Online Appendix

American Economic Journal: Economic Policy 11(4), November 2019, pp. 213-48

Winner of 2020 AEJ: Economic Policy Best Paper Award

Abstract: We study the effect of application costs on the targeting of disability programs using the closings of Social Security Administration field offices, which provide assistance with filing disability applications. We find that field office closings lead to large and persistent reductions in the number of disability recipients and reduce targeting efficiency based on current eligibility standards. The number of disability recipients declines by 16% in surrounding areas, with the largest effects for applicants with moderately severe conditions and low education levels. Evidence on channels suggests that increased congestion at neighboring offices is more important than higher travel or information costs.

Online Appendix Field office closing data New York Times coverage

American Economic Review 106(11), November 2016, pp. 3300-3330

Winner of 2015 APPAM Dissertation Award, 2015 Upjohn Institute Dissertation Award, and 2016 NASI John Heinz Dissertation Award

Abstract: I estimate the effects of removing low-income youth with disabilities from Supplemental Security Income (SSI) on their earnings and income in adulthood. Using a regression discontinuity design based on a 1996 policy change in age 18 medical reviews, I find that youth who are removed from SSI at age 18 recover one-third of the lost SSI cash income in earnings. SSI youth who are removed and stay off SSI earn on average $4,400 annually, and they lose $76,000 in present discounted observed income over the 16 years following removal relative to those who do not receive a review.
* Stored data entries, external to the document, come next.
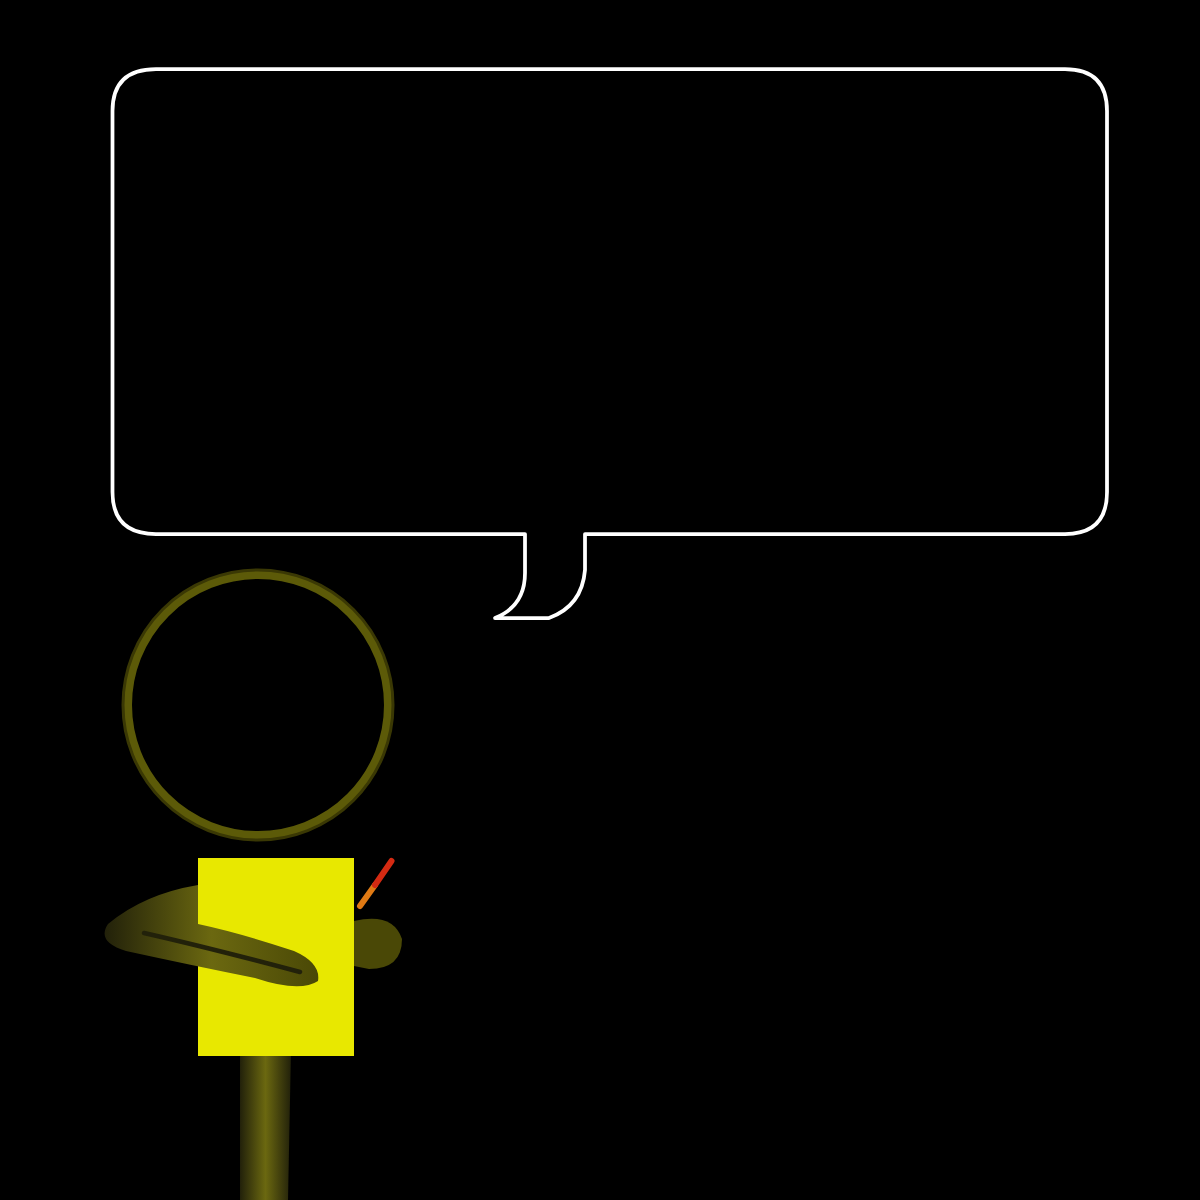
<!DOCTYPE html>
<html lang="en">
<head>
<meta charset="utf-8">
<title>Empty speech bubble</title>
<link rel="stylesheet" href="https://fonts.googleapis.com/css2?family=Press+Start+2P&display=swap">
<style>
  :root {
    --night: #000000;
    --bubble-line: #ffffff;
    --head-line: #5c5a08;
    --head-shade: #3a3804;
    --body-yellow: #e8e800;
    --limb-dark: #4a4806;
    --limb-mid: #6b6810;
    --limb-deep: #22210a;
    --pencil-red: #d42a12;
    --pencil-orange: #e07a14;
  }
  html, body {
    margin: 0;
    padding: 0;
    width: 1200px;
    height: 1200px;
    overflow: hidden;
    background: var(--night);
    font-family: "Press Start 2P", monospace;
  }
  .stage {
    display: block;
    width: 1200px;
    height: 1200px;
  }
</style>
</head>
<body>
<svg class="stage" viewBox="0 0 800 800" xmlns="http://www.w3.org/2000/svg" role="img" aria-label="A small yellow figure with a round head below an empty speech bubble">
  <defs>
    <linearGradient id="arm-shade" x1="0" y1="0" x2="1" y2="0">
      <stop offset="0" stop-color="var(--limb-deep)"/>
      <stop offset="0.5" stop-color="var(--limb-mid)"/>
      <stop offset="1" stop-color="var(--limb-dark)"/>
    </linearGradient>
    <linearGradient id="leg-shade" x1="0" y1="0" x2="1" y2="0">
      <stop offset="0" stop-color="var(--limb-deep)"/>
      <stop offset="0.5" stop-color="var(--limb-mid)"/>
      <stop offset="1" stop-color="var(--limb-deep)"/>
    </linearGradient>
  </defs>

  <g class="speech-bubble" fill="none" stroke="var(--bubble-line)" stroke-width="2.5" stroke-linejoin="round">
    <path d="M104 46 H710 Q738 46 738 74 V328 Q738 356 710 356 H390 V380 Q388 404 366 412 H330 Q350 404 350 382 V356 H104 Q75 356 75 328 V74 Q75 46 104 46 Z"/>
  </g>

  <g class="figure">
    <circle class="head" cx="172" cy="470" r="87" fill="none" stroke="var(--head-line)" stroke-width="6"/>
    <circle class="head-rim" cx="172" cy="470" r="90" fill="none" stroke="var(--head-shade)" stroke-width="2"/>

    <path class="leg" d="M160 700 H194 L192 800 H160 Z" fill="url(#leg-shade)"/>

    <path class="back-hand" d="M236 614 Q262 608 268 626 Q268 646 246 646 L236 644 Z" fill="var(--limb-dark)"/>

    <g class="pencil">
      <line x1="240" y1="604" x2="250" y2="590" stroke="var(--pencil-orange)" stroke-width="4" stroke-linecap="round"/>
      <line x1="250" y1="590" x2="261" y2="574" stroke="var(--pencil-red)" stroke-width="4" stroke-linecap="round"/>
    </g>

    <rect class="body" x="132" y="572" width="104" height="132" fill="var(--body-yellow)"/>

    <path class="arm" d="M132 590 Q96 596 72 616 Q64 628 84 634 Q130 644 170 652 Q200 662 212 654 Q214 642 196 634 Q160 622 132 616 Z" fill="url(#arm-shade)"/>
    <path class="arm-crease" d="M96 622 Q140 632 200 648" fill="none" stroke="var(--limb-deep)" stroke-width="3" stroke-linecap="round"/>
  </g>
</svg>
</body>
</html>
Online Appendix

Washington Post coverage AEA feature Microeconomic Insights feature

Review of Economics and Statistics 98(4), October 2016, pp. 638-654

Abstract: I estimate the effect of removing children with disabilities from Supplemental Security Income (SSI) on parents earnings and household disability receipt. Using administrative data from the Social Security Administration, I implement regression discontinuity and difference-in-differences designs based on changes in the budget for child medical reviews. I find that parents fully offset the SSI loss with increased earnings, and the loss of the child's SSI payment reduces disability applications by parents and siblings. I model and test alternative hypotheses for the large parental earnings response and find suggestive evidence that the response is driven primarily by an income effect.

Online Appendix

Research in Progress

"How Do Expectations about Government Benefits Affect Human Capital Investment?" (with Rebecca Dizon-Ross)

"The Effects and Channels of Early-Life Removal from Disability Insurance: Evidence from Supplemental Security Income Children" (with Alessandra Voena and Jason Weitze)